──────── SUPPLIED MATERIAL ────────
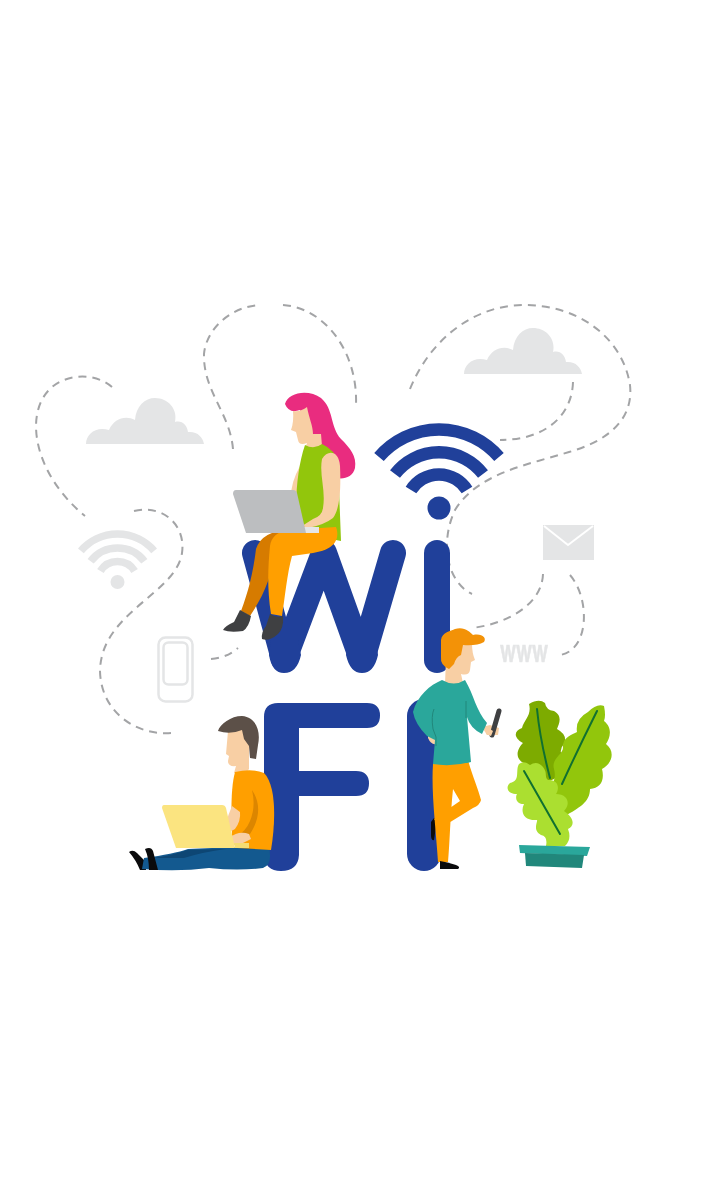
<!DOCTYPE html>
<html lang="en">
<head>
<meta charset="utf-8">
<title>WIFI</title>
<style>
:root {
  --paper: #ffffff;
  --blue: #20409a;
  --mist: #e4e5e6;
  --dash: #a3a4a6;
  --skin: #f8cfa4;
  --pink: #e92c7f;
  --lime: #92c60c;
  --orange: #ff9f00;
  --rust: #d67b00;
  --teal: #2aa79b;
  --teal-dark: #21877b;
  --denim: #13598f;
  --denim-dark: #0d4674;
  --brown: #5c5048;
  --ginger: #f39207;
  --shoe: #3f4042;
  --black: #0b0b0c;
  --leaf-dark: #7dab00;
  --leaf-light: #abdf30;
  --vein: #107030;
}
html, body { margin: 0; background: var(--paper); overflow: hidden; }
svg { display: block; width: 704px; height: 1200px; }
.trails { fill: none; stroke: var(--dash); stroke-width: 2; stroke-dasharray: 8 6; }
.mist { fill: var(--mist); color: var(--mist); }
.letters { fill: var(--blue); color: var(--blue); }
.outline { fill: none; stroke: var(--mist); stroke-width: 2.5; }
.www { font: bold 24px "TeX Gyre Heros Cn", "Liberation Sans", sans-serif; fill: var(--mist); stroke: var(--mist); stroke-width: 0.6; }
.skin { fill: var(--skin); }
.pink { fill: var(--pink); }
.lime { fill: var(--lime); }
.orange { fill: var(--orange); }
.rust { fill: var(--rust); }
.teal { fill: var(--teal); }
.teal-dark { fill: var(--teal-dark); }
.denim { fill: var(--denim); }
.denim-dark { fill: var(--denim-dark); }
.brown { fill: var(--brown); }
.ginger { fill: var(--ginger); }
.shoe { fill: var(--shoe); }
.black { fill: var(--black); }
.leaf-dark { fill: var(--leaf-dark); }
.leaf-light { fill: var(--leaf-light); }
.vein { fill: none; stroke: var(--vein); stroke-width: 2; stroke-linecap: round; }
</style>
</head>
<body>
<svg viewBox="0 0 704 1200" role="img" aria-label="People using laptops and a phone around large letters reading WIFI">
  <defs>
    <g id="signal">
      <g fill="none" stroke="currentColor" stroke-width="12.5">
        <path d="M-60-51A79 79 0 0 1 60-51"/>
        <path d="M-44-34A55.5 55.5 0 0 1 44-34"/>
        <path d="M-28-18A33 33 0 0 1 28-18"/>
      </g>
      <circle r="11.5" fill="currentColor"/>
    </g>
    <path id="cloud" d="M0 0C0-10 10-18 23-14C28-25 39-29 49-24C50-38 59-46 69-46C82-46 92-35 89-22C96-24 101-19 102-12C111-13 117-7 118 0Z"/>
  </defs>

  <g class="trails">
    <path d="M112 387C95 372 64 373 48 391C24 418 36 476 85 516"/>
    <path d="M134 511C164 504 186 526 182 553C176 594 101 612 100 671C101 713 137 736 172 733"/>
    <path d="M233 449C230 413 203 391 204 354C206 330 230 306 261 305"/>
    <path d="M283 305C325 308 358 352 356 405"/>
    <path d="M410 389C429 342 471 306 522 305C575 304 622 335 630 385C634 422 604 442 569 452C527 465 478 473 455 510C439 544 448 583 472 594"/>
    <path d="M573 382C572 416 545 440 500 440"/>
    <path d="M543 574C542 605 506 624 472 628"/>
    <path d="M570 575C590 598 590 650 560 655"/>
    <path d="M211 659C223 658 231 654 238 648"/>
  </g>

  <g class="mist">
    <use href="#cloud" x="86" y="444"/>
    <use href="#cloud" x="464" y="374"/>
    <use href="#signal" transform="translate(117.5 582) scale(.61)"/>
    <g id="envelope">
      <rect x="543" y="525" width="51" height="35"/>
      <path d="M544 526L568 545L593 526" fill="none" stroke="var(--paper)" stroke-width="2"/>
    </g>
  </g>
  <g class="outline">
    <rect x="158.500" y="637.500" width="34" height="64" rx="7"/>
    <rect x="163.500" y="642.500" width="24" height="42" rx="5"/>
  </g>
  <text class="www" x="500" y="662" textLength="48" lengthAdjust="spacingAndGlyphs">WWW</text>

  <g class="letters">
    <use href="#signal" x="439" y="508"/>
    <path d="M255 553L284 659L324 553L362 659L393 553" fill="none" stroke="currentColor" stroke-width="26" stroke-linecap="round" stroke-linejoin="round"/>
    <path d="M271 640L298 640L301 655Q297 673 284 673Q272 673 269 655ZM348 640L376 640L378 655Q374 673 362 673Q350 673 346 655Z"/>
    <rect x="424" y="540" width="26" height="133" rx="13"/>
    <path d="M278 703H367Q380 703 380 715.500Q380 728 367 728H299V771H356Q369 771 369 783.500Q369 796 356 796H299V855Q298 871 281 871Q265 871 264 855V717Q264 703 278 703Z"/>
    <rect x="407" y="699" width="34" height="172" rx="17"/>
  </g>

  <g id="woman-with-laptop">
    <path class="pink" d="M285 404C288 392 309 389 321 398C334 409 330 427 341 439C350 448 357 456 355 468C352 481 335 481 326 473C313 461 320 448 313 436L300 410Q289 414 285 404Z"/>
    <path class="skin" d="M293 411Q301 412 307 407C309 418 313 426 313 434L321 434L322 446Q314 455 305 449L307 443Q299 446 298 440L296 432L291 430Q294 422 293 411Z"/>
    <path class="skin" d="M300 466Q290 484 291 500L300 520L306 492Z"/>
    <path class="lime" d="M305 445Q314 450 322 444Q335 450 338 462L341 541Q318 537 298 529C294 505 297 468 305 445Z"/>
    <path class="rust" d="M288 530Q262 531 256 549C253 574 248 592 241 611L250 616C263 597 273 574 274 553L300 550Z"/>
    <path class="orange" d="M336 527C341 541 332 550 313 553L292 556C287 574 285 597 282 616L271 614C267 588 268 567 270 546Q272 532 289 530Z"/>
    <path class="skin" d="M322 459C328 449 339 451 340 466C341 488 340 509 333 518Q324 525 308 528L302 526L313 519Q322 516 323 508C326 490 319 475 322 459Z"/>
    <path d="M302 527H319V533H300Z" fill="#e5e6e7"/>
    <path d="M236 490H293Q296 490 297 493L306 533H246L233 494Q233 490 236 490Z" fill="#bcbec0"/>
    <path class="shoe" d="M240 610L251 616Q249 627 243 631Q230 633 223 630Q225 626 234 622Z"/>
    <path class="shoe" d="M270 614Q276 618 283 616Q284 628 278 634Q269 642 262 639Q261 632 266 626Z"/>
  </g>

  <g id="seated-man">
    <path class="black" d="M129 852Q133 849 137 853L146 862V870H140Q136 860 129 852Z"/>
    <path class="denim" d="M144 858Q174 854 188 849L236 847L268 843Q274 864 263 868Q238 871 209 868Q178 872 142 869Z"/>
    <path class="denim-dark" d="M153 858Q174 855 187 850L226 849Q203 852 184 858Z"/>
    <path class="black" d="M145 849Q151 846 153 851L158 870H149Q149 858 145 849Z"/>
    <path class="skin" d="M228 731Q238 731 244 727L249 745V769L245 774L234 773L236 766Q228 767 228 761L229 756L226 754Z"/>
    <path class="brown" d="M218 731C220 724 231 716 242 716C256 717 261 731 258 745L256 759L250 758L249 746L244 739L242 730Q230 735 218 731Z"/>
    <path class="orange" d="M235 772Q252 768 264 773C276 785 276 820 271 850L237 848L232 835C231 809 231 787 235 772Z"/>
    <path d="M252 790C261 803 260 819 250 834Q240 842 234 845L236 837Q246 831 250 821Q256 807 252 790Z" fill="#dc8600"/>
    <path class="skin" d="M232 806L240 812Q241 821 235 829L226 834Q224 824 232 806ZM229 838Q239 830 249 834L251 839L243 843L232 845Z"/>
    <path d="M164 805H222Q225 805 226 808L235 848H176L162 808Q162 805 164 805Z" fill="#fbe480"/>
    <path d="M234 843H249V848H235Z" fill="#f5dc73"/>
  </g>

  <g id="standing-man">
    <path class="black" d="M434 818Q438 820 436 827L434 840Q431 841 431 835V822Z"/>
    <path class="orange" d="M433 764L468 760C472 775 478 788 481 800Q480 805 473 808L439 829L434 819L460 801L453 789C450 819 450 840 448 862H438C436 829 431 792 433 764Z"/>
    <path class="black" d="M440 861Q447 862 456 865Q461 867 458 869H440Z"/>
    <path class="skin" d="M446 659L452 643L472 644Q472 653 475 660L471 662L470 670Q469 676 461 674L463 683Q455 690 445 684Z"/>
    <path class="ginger" d="M441 640C442 632 451 631 455 629C464 626 470 632 473 635C482 633 487 638 484 642Q477 646 463 645L461 655Q456 657 454 664L449 669Q440 665 441 657Z"/>
    <path class="skin" d="M428 735L437 732L436 744Q431 745 428 738ZM482 727L490 725L499 728L498 735L487 735Z"/>
    <path class="teal" d="M442 680Q454 687 465 680C474 695 476 711 487 723L482 734Q470 728 467 717L471 762Q451 767 433 764L435 740L427 736Q415 724 413 712C417 696 430 685 442 680Z"/>
    <path d="M434 709Q431 716 433 729L436 737V746M466 701V718" fill="none" stroke="var(--teal-dark)" stroke-width="1"/>
    <path d="M499 711L492 735" fill="none" stroke="var(--shoe)" stroke-width="5" stroke-linecap="round"/>
    <path class="skin" d="M487 727L493 731L491 736L486 734Z"/>
  </g>

  <g id="potted-plant">
    <path class="leaf-dark" d="M529 704Q539 698 545 703Q546 710 554 711C563 716 559 724 557 729Q568 735 564 744Q558 750 563 758Q565 772 554 779L538 786L525 764C513 758 518 748 523 743C513 737 514 731 522 728C524 720 532 715 529 704Z"/>
    <path class="vein" d="M537 709Q540 740 550 778"/>
    <path class="lime" d="M588 712Q597 703 604 706Q606 716 604 721C613 728 610 738 606 744C615 751 613 763 602 769C605 781 600 788 590 789C590 802 579 808 565 816L549 795C551 785 557 780 554 769C551 759 563 754 563 748C562 737 572 735 577 732Q575 719 588 712Z"/>
    <path class="vein" d="M597 711Q579 747 562 784"/>
    <path class="leaf-light" d="M519 764Q524 760 530 765Q537 760 543 767C548 773 544 777 548 780C558 779 560 788 556 794C568 794 571 804 564 811C573 817 576 825 568 829Q572 839 565 846H546Q548 836 541 835C532 830 538 822 537 820C524 821 520 812 524 804C514 804 516 795 517 794C506 794 506 786 510 783C521 781 515 770 519 764Z"/>
    <path class="vein" d="M524 771L560 834"/>
    <path class="teal" d="M519 845L590 847L587 856L520 853Z"/>
    <path class="teal-dark" d="M525 853L584 855L582 868L526 866Z"/>
  </g>
</svg>
</body>
</html>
────────
• EXERCISE DETAILS:
Would you copy out exactly the lines above that start at the one containing "387C95 372 64" and end at the one containing "305C325 308 358", inclusive?

• ANSWER TO THIS TASK:
    <path d="M112 387C95 372 64 373 48 391C24 418 36 476 85 516"/>
    <path d="M134 511C164 504 186 526 182 553C176 594 101 612 100 671C101 713 137 736 172 733"/>
    <path d="M233 449C230 413 203 391 204 354C206 330 230 306 261 305"/>
    <path d="M283 305C325 308 358 352 356 405"/>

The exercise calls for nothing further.